Law Discussion: Dagg penalised
rugby365 Law guru Paul Dobson looks at a contentious moment and decision in the Blues' 34-15 win over the Crusaders on Friday.
rugby365 Law guru Paul Dobson looks at a contentious moment and decision in the Blues's 34-15 win over the Crusaders on Friday.
Crusaders attack down the left. Tyler Bleyendaal passes to Israel Dagg, playing left wing, who has an overlap with not far to go to the Blues' goal-line.
Rene Ranger of the Blues covers and grabs Dagg. Dagg and Ranger fall down to ground. Dagg gets up and dives for the line as Ranger grabs him again. Dagg is over the line. Angus Ta'avao of the Blues and Sam Whitelock of the Crusaders join in. Then Bryn Hall and Bleydendaal of the Blues join in.
The referee refers the matter to the TMO, asking Try/no try.
The TMO examines the action and comes back to say: "The Red player [Dagg] has been tackled, brought to ground. Did not release the ball. Got to his feet before grounding the ball."
The referee says: "So a penalty against Red."
The TMO says: "That is correct."
Law 15 DEFINITIONS
A tackle occurs when the ball-carrier is held by one or more opponents and is brought to ground.
An opponent (Ranger) holds a ball-carrier (Dagg) and brings him to ground.
But Dagg is not lying on the ground.
Law 15.3 BROUGHT TO THE GROUND DEFINED -
(a) If the ball-carrier has one knee or both knees on the ground, that player has been ‘brought to ground’.
Dagg's right knee is on the ground. That means Dagg was brought to ground.

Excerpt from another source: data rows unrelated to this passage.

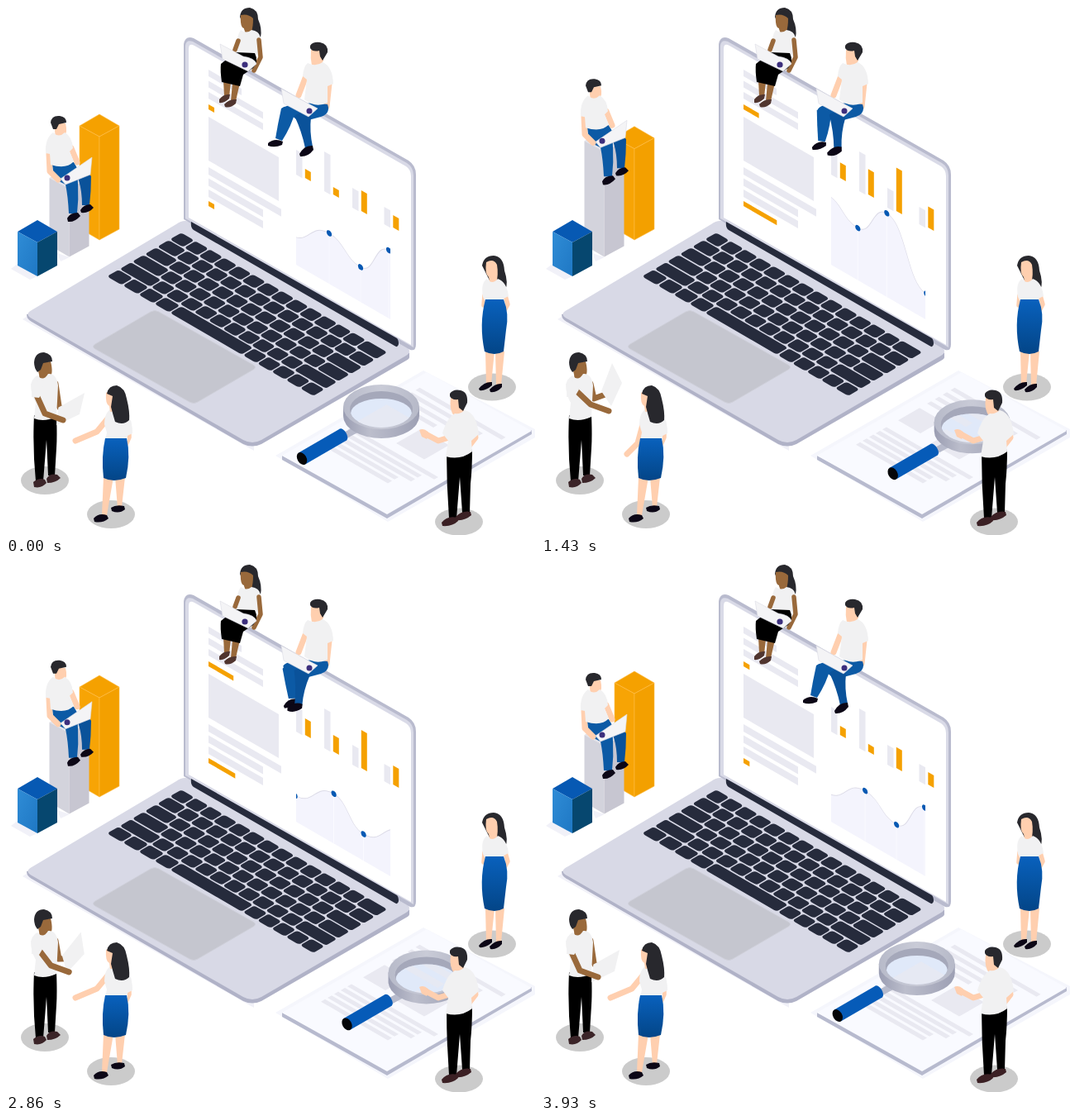
These frames come from a looping animation (640 px wide and 640 px high, 4 s). An HTML page:

```html
<!DOCTYPE html>
<html lang="en">
<head>
<meta charset="utf-8">
<title>Isometric analytics team</title>
<style>
html, body { margin: 0; width: 100%; height: 100%; overflow: hidden; background: #fff; }
svg { display: block; width: 640px; height: 640px; }
.skin { fill: #ffcfaf; } .brown { fill: #99693b; }
.hair { fill: #28282d; } .black { fill: #000; } .shirt { fill: #f1f1f2; }
.jeans { fill: #0c5aa5; } .jeans2 { fill: #0a529a; }
.shoe { fill: #0c0716; } .lid { fill: #f4f4f6; stroke: #dcdce4; stroke-width: .6; }
.mark { fill: #3c2f7d; } .skirt { fill: url(#skirt); }
.shade { fill: #cbcbcb; } .grey { fill: #e9e9f1; } .orange { fill: #f5a100; }
.limb { fill: none; stroke: #ffcfaf; stroke-width: 7; stroke-linecap: round; stroke-linejoin: round; }
.dark { stroke: #99693b; } .thin { stroke-width: 5.5; }
</style>
</head>
<body>
<svg viewBox="0 0 640 640">
<defs>
  <linearGradient id="skirt" x2="0" y2="1"><stop offset="0" stop-color="#0961bd"/><stop offset="1" stop-color="#034587"/></linearGradient>
  <linearGradient id="blue" x2="1" y2="1"><stop offset="0" stop-color="#2f8cd6"/><stop offset="1" stop-color="#1f78c4"/></linearGradient>
  <linearGradient id="rim" x2="1" y2="0"><stop offset="0" stop-color="#9a9db2"/><stop offset=".35" stop-color="#bcbecc"/><stop offset="1" stop-color="#9da0b4"/></linearGradient>
  <linearGradient id="face" x2="1" y2="0"><stop offset="0" stop-color="#b7bac9"/><stop offset=".5" stop-color="#c9cbd7"/><stop offset="1" stop-color="#b6b9c8"/></linearGradient>
  <clipPath id="chart"><path d="M351 180L465 200V379L351 313Z"/></clipPath>
  <clipPath id="hole"><ellipse cx="454" cy="488" rx="38" ry="22"/></clipPath>
  <clipPath id="glass"><ellipse cx="454" cy="493" rx="37" ry="18"/></clipPath>
</defs>

<!-- columns -->
<path fill="#f1f1f8" d="M6 318L14 312L38 327L29 331ZM62 299L77 304L66 309Z"/>
<g id="gold" stroke="#ffbd45" stroke-width=".6"></g>
<g id="silver"></g>
<path fill="#0759b3" d="M38 259L62 273L38 286L14 273Z"/>
<path fill="url(#blue)" d="M14 273L38 286V327L14 314Z"/>
<path fill="#06476f" d="M62 273L38 286V327L62 314Z"/>

<!-- laptop -->
<path fill="#f1f1f8" d="M20 379L34 370L300 524V538Z"/>
<path fill="#b0b2c7" d="M31 372L206 268L484 416L488 420V425Q488 427 484 429L309 530Q298 535 287 530L31 382Q25 379 25 373Z"/>
<path fill="#d8d9e6" d="M31 368L206 264Q214 258 222 261L484 411Q492 418 484 423L309 525Q298 531 287 525L31 378Q22 373 31 368Z"/>
<path fill="#b9bbce" d="M215 46Q217 35 227 39L487 187Q496 193 496 204V409Q496 418 489 416L215 258Z"/>
<path fill="#d9dae7" d="M217 48Q218 40 226 43L485 190Q493 195 493 205V413L217 257Z"/>
<path fill="#fff" d="M221 52Q221 44 228 48L484 194Q490 198 490 206V410L221 256Z"/>
<path fill="#262b3c" d="M224 261L473 402Q475 404 475 409Q474 414 470 411L227 271Q223 268 224 261Z"/>
<g id="keys" fill="#262b3c" transform="matrix(17.3 10.03 -15.2 8.95 212 273.5)"></g>
<path fill="#c5c6cf" stroke="#cfd0da" d="M108 409L175 370Q180 367 185 370L299 434Q304 437 299 440L232 479Q227 482 222 479L108 415Q103 412 108 409Z"/>
<g id="screen"></g>
<g clip-path="url(#chart)"><g id="wave"></g></g>

<!-- woman on the lid -->
<path class="hair" d="M283 13Q284 2 295 2Q305 4 305 16Q310 27 308 38L290 32Z"/>
<path class="brown" d="M284 11Q293 9 299 15Q299 25 297 31L290 35L288 27Q283 26 284 11Z"/>
<path class="shirt" d="M284 29Q291 34 297 29Q306 30 308 38L304 60L279 57L282 43Q278 38 284 29Z"/>
<path class="limb dark thin" d="M306 41L308 62L300 78M281 42L277 53"/>
<path class="brown" d="M263 90L272 92L270 110L264 109ZM274 93L283 93L278 115L272 115Z"/>
<path class="black" d="M278 56L301 57Q306 67 299 75L287 83L283 97L261 92Q259 78 260 70Z"/>
<path class="lid" d="M259 46L287 61Q301 63 303 70L293 79L262 64Z"/>
<circle class="mark" cx="289" cy="71" r="3.6"/>
<path fill="#50352f" d="M258 113Q263 106 271 107L270 112Q264 118 258 117ZM264 119Q270 112 279 113L278 118Q271 124 265 122Z"/>

<!-- man on the lid -->
<path class="limb" d="M364 82L354 108M391 94L388 122L378 130"/>
<path class="jeans" d="M372 117L389 119Q393 130 381 134L366 138L354 139L335 125Q338 120 346 120Z"/>
<g id="legL">
  <path class="jeans" d="M333 124Q341 118 350 127Q346 144 334 163L326 160Q329 142 333 124Z"/>
  <path class="shoe" d="M317 166Q325 159 335 164L334 168Q325 172 317 169Z"/>
</g>
<g id="legR">
  <path class="jeans2" d="M349 133Q358 125 369 134Q367 152 371 170L362 172Q358 152 349 133Z"/>
  <path class="shoe" d="M355 179Q361 168 371 169L372 174Q365 183 356 182Z"/>
</g>
<path class="skin" d="M369 53L382 52L384 66L380 73L370 72Q368 63 369 53Z"/>
<path class="hair" d="M368 48Q371 43 380 44Q390 46 389 56L383 66L380 61L379 54Q371 56 368 51Z"/>
<path class="shirt" d="M365 69Q375 74 383 68Q395 73 396 94L389 97L389 117Q374 124 361 113L364 89L359 85Q360 73 365 69Z"/>
<path class="lid" d="M333 100L362 116L377 124L366 134L336 118Z"/>
<circle class="mark" cx="367" cy="127" r="3.5"/>

<!-- man on the silver column -->
<g id="sitter">
  <path class="jeans2" d="M82 197Q98 197 103 206Q103 224 101 241L92 241Q92 224 88 211Z"/>
  <path class="jeans" d="M56 192L82 189L90 203Q86 205 87 216Q88 234 86 251L76 251Q75 230 72 216L58 209Z"/>
  <path class="shoe" d="M74 257Q77 250 87 250L90 254Q83 262 75 261ZM90 247Q94 240 102 240L106 244Q100 251 91 250Z"/>
  <path class="limb" d="M52 179L53 200L63 210M79 172L86 189"/>
  <path class="skin" d="M58 142L72 142Q75 154 70 157L69 161L60 160Z"/>
  <path class="hair" d="M54 141Q55 132 65 133Q73 134 73 141L64 143L61 149L57 149Z"/>
  <path class="shirt" d="M57 153Q64 160 71 153Q80 158 81 172L77 176L82 188Q73 198 54 192L53 179L48 178Q47 160 57 153Z"/>
  <path class="lid" d="M66 209L104 183L102 204L72 216Z"/>
  <circle class="mark" cx="74" cy="208" r="3.5"/>
</g>

<!-- standing woman, right -->
<ellipse class="shade" cx="588" cy="461" rx="29" ry="16.5"/>
<path class="hair" d="M576 314Q578 302 590 302Q602 303 603 320Q608 335 604 344L588 338Z"/>
<path class="skin" d="M581 310Q590 305 594 313Q596 325 593 336L586 338L584 328Q579 324 581 310Z"/>
<path class="skin" d="M580 418H591L587 457L581 459ZM592 418H603L599 459L593 459Z"/>
<path class="limb thin" d="M604 350L607 361L601 372M579 350L578 362"/>
<path class="shirt" d="M582 330Q588 338 595 330Q606 334 608 351L602 354V358H580L577 352Q574 335 582 330Z"/>
<path class="skirt" d="M580 355H602Q609 372 605 392L602 418Q591 424 579 418Q572 385 580 355Z"/>
<path class="shoe" d="M572 463Q579 454 588 455L588 459Q580 466 573 465ZM585 464Q592 456 600 457L600 461Q594 468 586 467Z"/>

<!-- report -->
<path fill="#f5f6fc" d="M326 544L505 441L640 512V522L462 624Z"/>
<path fill="#b7bace" d="M334 544L461 612L636 513V518L461 620L334 549Z"/>
<path fill="#f9faff" d="M334 544L509 443L636 514L461 615Z"/>
<g id="text" class="grey"></g>

<!-- magnifier -->
<g id="lens">
  <path fill="none" stroke="#b7bacb" stroke-width="8" d="M404 523L430 509"/>
  <path fill="none" stroke="#065bb8" stroke-width="16" d="M358 547.5L408 518.5"/>
  <ellipse fill="#065bb8" cx="408" cy="518.5" rx="4" ry="8" transform="rotate(-30 408 518.5)"/>
  <ellipse fill="#050608" cx="358" cy="547.5" rx="5.5" ry="8" transform="rotate(-30 358 547.5)"/>
  <path fill="url(#rim)" d="M408 485V496A46 27 0 0 0 500 496V485Z"/>
  <ellipse fill="url(#face)" cx="454" cy="485" rx="46" ry="27"/>
  <g clip-path="url(#hole)">
    <path fill="#a5a8ba" d="M410 460H500V520H410Z"/>
    <g clip-path="url(#glass)">
      <path fill="#e0e9f9" d="M410 460H500V520H410Z"/>
      <use id="zoom" href="#text" style="fill:#c6d0e6" opacity=".75"/>
    </g>
  </g>
</g>

<!-- man with the magnifier -->
<ellipse class="shade" cx="548" cy="624" rx="29" ry="16.5"/>
<path class="black" d="M533 540L564 537Q564 560 562 578L561 613L552 613L549 570L545 620L536 620Q533 580 533 540Z"/>
<path fill="#3b2024" d="M527 625Q534 616 546 619L547 623Q540 630 528 629ZM544 618Q552 610 562 612L563 616Q555 623 545 622Z"/>
<path class="limb" d="M536 522L523 526L506 517M567 515L568 522L561 531"/>
<path class="skin" d="M500 513Q507 510 512 517L509 524L503 521Z"/>
<path class="skin" d="M538 474L551 473L554 489L549 498L542 496Q536 488 538 474Z"/>
<path class="hair" d="M537 469Q541 463 550 465Q559 467 558 480L553 490L548 486L547 476Q539 477 537 472Z"/>
<path class="shirt" d="M543 493Q550 494 555 489Q569 492 572 518L563 526L564 539Q550 550 532 545L535 526L528 517Q533 499 543 493Z"/>

<!-- man with the sheet -->
<ellipse class="shade" cx="47" cy="574" rx="29" ry="17"/>
<path class="black" d="M34 495L61 495Q62 520 61 535L59 568L51 568L49 525L45 575L36 575Q32 535 34 495Z"/>
<path fill="#3b2428" d="M33 576Q40 570 47 573L49 577Q43 584 34 582ZM49 572Q53 565 62 567L66 571Q60 577 50 577Z"/>
<path class="brown" d="M37 432L54 430Q58 446 52 450L50 457L41 454L40 446Z"/>
<path class="hair" d="M34 431Q35 419 46 419Q56 421 56 430L45 432L42 440L38 443Q34 438 34 431Z"/>
<path class="limb dark" id="armFar"/>
<path class="shirt" d="M38 447Q45 455 51 445Q61 444 63 459L61 497Q46 504 34 499L36 480Q30 470 30 458Q32 450 38 447Z"/>
<path id="sheet" class="shirt" d="M73 466L86 432L98 456L85 484Z"/>
<path class="limb dark" id="armNear"/>
<path class="shirt" d="M32 452Q43 453 46 464L40 474L31 473Z"/>

<!-- woman facing him -->
<ellipse class="shade" cx="127" cy="615" rx="29" ry="17"/>
<path class="skin" d="M118 570H130L122 616L116 616ZM132 570H144L140 606L135 607Z"/>
<path class="shoe" d="M106 620Q112 613 122 616L124 620Q117 626 107 624ZM127 607Q133 603 143 605L144 609Q137 615 128 611Z"/>
<path class="limb thin" d="M149 514L149 522L145 531"/>
<path class="limb" id="reach"/>
<path class="shirt" d="M126 488L143 490Q153 496 153 517L147 520V526H120L122 516L119 506Q119 493 126 488Z"/>
<path class="skirt" d="M120 523H146Q151 544 145 571Q130 577 118 571Q115 545 120 523Z"/>
<path class="skin" d="M121 468Q131 462 134 472L134 490L126 491L125 484Q120 482 121 468Z"/>
<path class="hair" d="M122 469Q124 459 134 459Q144 462 146 475Q150 491 149 501Q142 508 132 503Q129 493 127 485L129 472Z"/>
</svg>

<script>
const $ = id => document.getElementById(id);
const K = .577, CYCLE = 3942, FRAME = 4000 / 56;
const NS = 'http://www.w3.org/2000/svg';

const add = (parent, tag, attrs) => {
  const el = parent.appendChild(document.createElementNS(NS, tag));
  for (const k in attrs) el.setAttribute(k, attrs[k]);
  return el;
};
const move = (id, transform) => $(id).setAttribute('transform', transform);
const trace = (id, d) => $(id).setAttribute('d', d);

// Rises 0 to 1 from a to b, holds, falls back from c to d.
const ramp = (t, a, b, c, d) =>
  Math.max(0, Math.min(1, (t - a) / (b - a), (d - t) / (d - c)));
const peak = (t, at) => ramp(t, 0, at * CYCLE, at * CYCLE, CYCLE);

// Parallelogram lying in the screen plane
const slab = (x, y, w, h) => `M${x} ${y}l${w} ${w * K}v${h}l${-w} ${-w * K}Z`;

// Keyboard in key units: each row is staggered, its last key fills the rest.
const key = (x, y, w) =>
  add($('keys'), 'rect', { x: x + .04, y: y + .05, width: w - .08, height: .9, rx: .2 });
for (let y = 0; y < 5; y++) {
  const first = 1 + .3 * y;
  key(0, y, first);
  let x = first;
  for (; x < 12.6 - .2 * y; x++) key(x, y, 1);
  key(x, y, 14.5 - x);
}
for (let i = 0; i < 4; i++) key(i * 1.1, 5, 1.1);
key(4.4, 5, 5.1);
for (let i = 0; i < 5; i++) key(9.5 + i, 5, 1);

// Page on the screen
const grey = (...box) => add($('screen'), 'path', { class: 'grey', d: slab(...box) });
for (let i = 0; i < 3; i++) {
  grey(245, 77 + 13.5 * i, i ? 66 : 40, 8);
  grey(245, 195 + 13.5 * i, i ? 66 : 88, 9);
}
grey(245, 134, 85, 53);

// Orange strips grow sideways, orange bars upwards.
const growing = [];
const orange = shape => growing.push([add($('screen'), 'path', { class: 'orange' }), shape]);
orange(t => slab(245, 119, 7 + 24 * peak(t, .75), 6));
orange(t => slab(245, 236, 7 + 46 * peak(t, .5), 6));
[
  { x: 351, pale: 30, low: 11, gain: 13, at: .6 },
  { x: 385, pale: 48, low: 9, gain: 24, at: .4 },
  { x: 419, pale: 24, low: 25, gain: 38, at: .5 },
  { x: 457.5, pale: 21, low: 15, gain: 14.5, at: .5 }
].forEach(({ x, pale, low, gain, at }, i) => {
  const foot = 208 + 20 * i;
  grey(x, foot - 4 - pale, 7.5, pale);
  orange(t => {
    const h = low + gain * peak(t, at);
    return slab(x + 10.8, foot - h, 7, h);
  });
});

// Report text: a runs down the page edge, b across it.
const paper = (a, b) => `${334 + a + b} ${544 + K * (a - b)}`;
const block = (a, b, a2, b2) => add($('text'), 'path', {
  d: `M${paper(a, b)}L${paper(a2, b)}L${paper(a2, b2)}L${paper(a, b2)}Z`
});
for (let i = 0; i < 5; i++) block(12, 35 + 8 * i, 93 + 12 * (i >> 1), 40 + 8 * i);
for (let i = 0; i < 4; i++) block(12, 121 + 9.5 * i, 62 + 18 * i, 126 + 9.5 * i);
block(12, 86, 39, 112);
block(56, 82, 90, 112);

// Scrolling line chart: key points of one period, repeated
const PERIOD = 322;
const knots = [[391, 275], [429, 294], [463, 254], [500, 273], [535, 235], [583, 305], [630, 276], [666, 304]];
const pts = [-1, 0, 1].flatMap(k => knots.map(([x, y]) => [x + k * PERIOD, y]));
const line = pts.map(([x, y], i) => {
  if (!i) return `M${x} ${y}`;
  const [px, py] = pts[i - 1], mid = (px + x) / 2;
  return `C${mid} ${py} ${mid} ${y} ${x} ${y}`;
}).join('');
add($('wave'), 'path', { d: `${line}V500H${pts[0][0]}Z`, fill: '#f4f4fd' });
for (const [x, y] of pts) add($('wave'), 'path', { d: `M${x} ${y}V500`, stroke: '#fbfbff', 'stroke-width': .8 });
add($('wave'), 'path', { d: line, fill: 'none', stroke: '#dddce8', 'stroke-width': .8 });
for (const [cx, cy] of pts) add($('wave'), 'ellipse', { cx, cy, rx: 3.1, ry: 3.4, fill: '#0759b3' });

// Column whose top face starts at y
function column(group, x, foot, fills) {
  const faces = fills.map(fill => add(group, 'path', { fill }));
  return y => [
    `M${x} ${y}l24 14l-24 13l-24 -13Z`,
    `M${x - 24} ${y + 14}L${x} ${y + 27}V${foot}l-24 -14Z`,
    `M${x + 24} ${y + 14}L${x} ${y + 27}V${foot}l24 -13Z`
  ].forEach((d, i) => faces[i].setAttribute('d', d));
}
const gold = column($('gold'), 113, 283, ['#f5a100', '#f7a405', '#f3a000']);
const silver = column($('silver'), 76.5, 303.5, ['#e3e3ea', '#d3d3dc', '#c7c6d1']);

function draw(t) {
  const up = ramp(t, 0, 1600, 1850, 3300);
  gold(131 + 16.5 * up);
  silver(194 - 50 * up);
  move('sitter', `translate(0 ${-50 * up})`);

  const s = -PERIOD * t / CYCLE;
  move('wave', `matrix(1 ${K} 0 1 ${s} ${K * (s - 391)})`);
  for (const [el, shape] of growing) el.setAttribute('d', shape(t));

  const swing = (1 - Math.cos(4 * Math.PI * t / CYCLE)) / 2;
  move('legL', `rotate(${-23 * swing} 344 122)`);
  move('legR', `rotate(${18 * swing} 359 130)`);

  const q = 1 - (1 - peak(t, .5)) ** 1.4, dx = 81 * q, dy = 29 * q ** 2.6;
  move('lens', `translate(${dx} ${dy})`);
  move('zoom', `translate(454 493) scale(1.6) translate(${-454 - dx} ${-493 - dy})`);

  const low = 1 - ramp(t, 150, 1430, 2500, 3300);
  move('sheet', `translate(${-8 * low} ${29 * low}) rotate(${40 * low} 85 459)`);
  trace('armNear', `M${40 - 3 * low} ${463 + 8 * low}L${60 - 13 * low} ${482 + 11 * low}l22 8`);
  trace('armFar', `M60 457L64 ${475 + 9 * low}L${86 - 16 * low} ${467 + 26 * low}`);

  const drop = ramp(t, 0, 800, 2200, 2800);
  trace('reach', `M124 ${498 + 5 * drop}L${110 + 7 * drop} ${515 + 14 * drop}L${84 + 20 * drop} ${526 + 16 * drop}`);
}

// Drawn at 14 steps per second
const start = performance.now();
function tick(now) {
  const t = Math.max(0, now - start) % 4000;
  draw(Math.floor((t + 5) / FRAME) % 56 * FRAME);
  requestAnimationFrame(tick);
}
draw(0);
requestAnimationFrame(tick);
</script>
</body>
</html>
```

But when Dagg got up he was not held.
Law 15.4 THE TACKLER
(a) When a player tackles an opponent and they both go to ground, the tackler must immediately release the tackled player.
Sanction: Penalty kick
Ranger did what the law required him to do - release Dagg. But by then the tackle had already occurred - held and brought to ground.
It was a tackle and Dagg was the tackled player.
Law 15.5 THE TACKLED PLAYER
(b) A tackled player must immediately pass the ball or release it.
Dagg did neither of those. He kept hold of the ball and stood up with it, which is not an option available to him. What Dagg did was an infringement.
The TMO thus had no need to consider the grounding as the infringement had occurred before the grounding and so the grounding was irrelevant.
Till recently the TMO was not allowed to give such advice; he would have been confined to examining the grounding. The extended use of the TMO, now in practice in Super Rugby, allows the TMO to give such advice.
Law 6 (b) A match organiser may appoint an official who uses technological devices known as the TMO who may be consulted:
If the referee is unsure when making a decision in in-goal involving:
* a try being scored
* a touch down
* the ball being made dead on or over the dead ball line or touch-in-goal line
If the referee is unsure when making a decision in in-goal with regard to the scoring of a try or a touchdown when foul play in in-goal or in the field of play may have been involved
If after a team in possession of the ball has touched the ball down in their opponents' in-goal area the referee, or assistant referees or TMO believe there may have been an infringement by that team in the field of play before the ball was touched down
The TMO's advice was correct.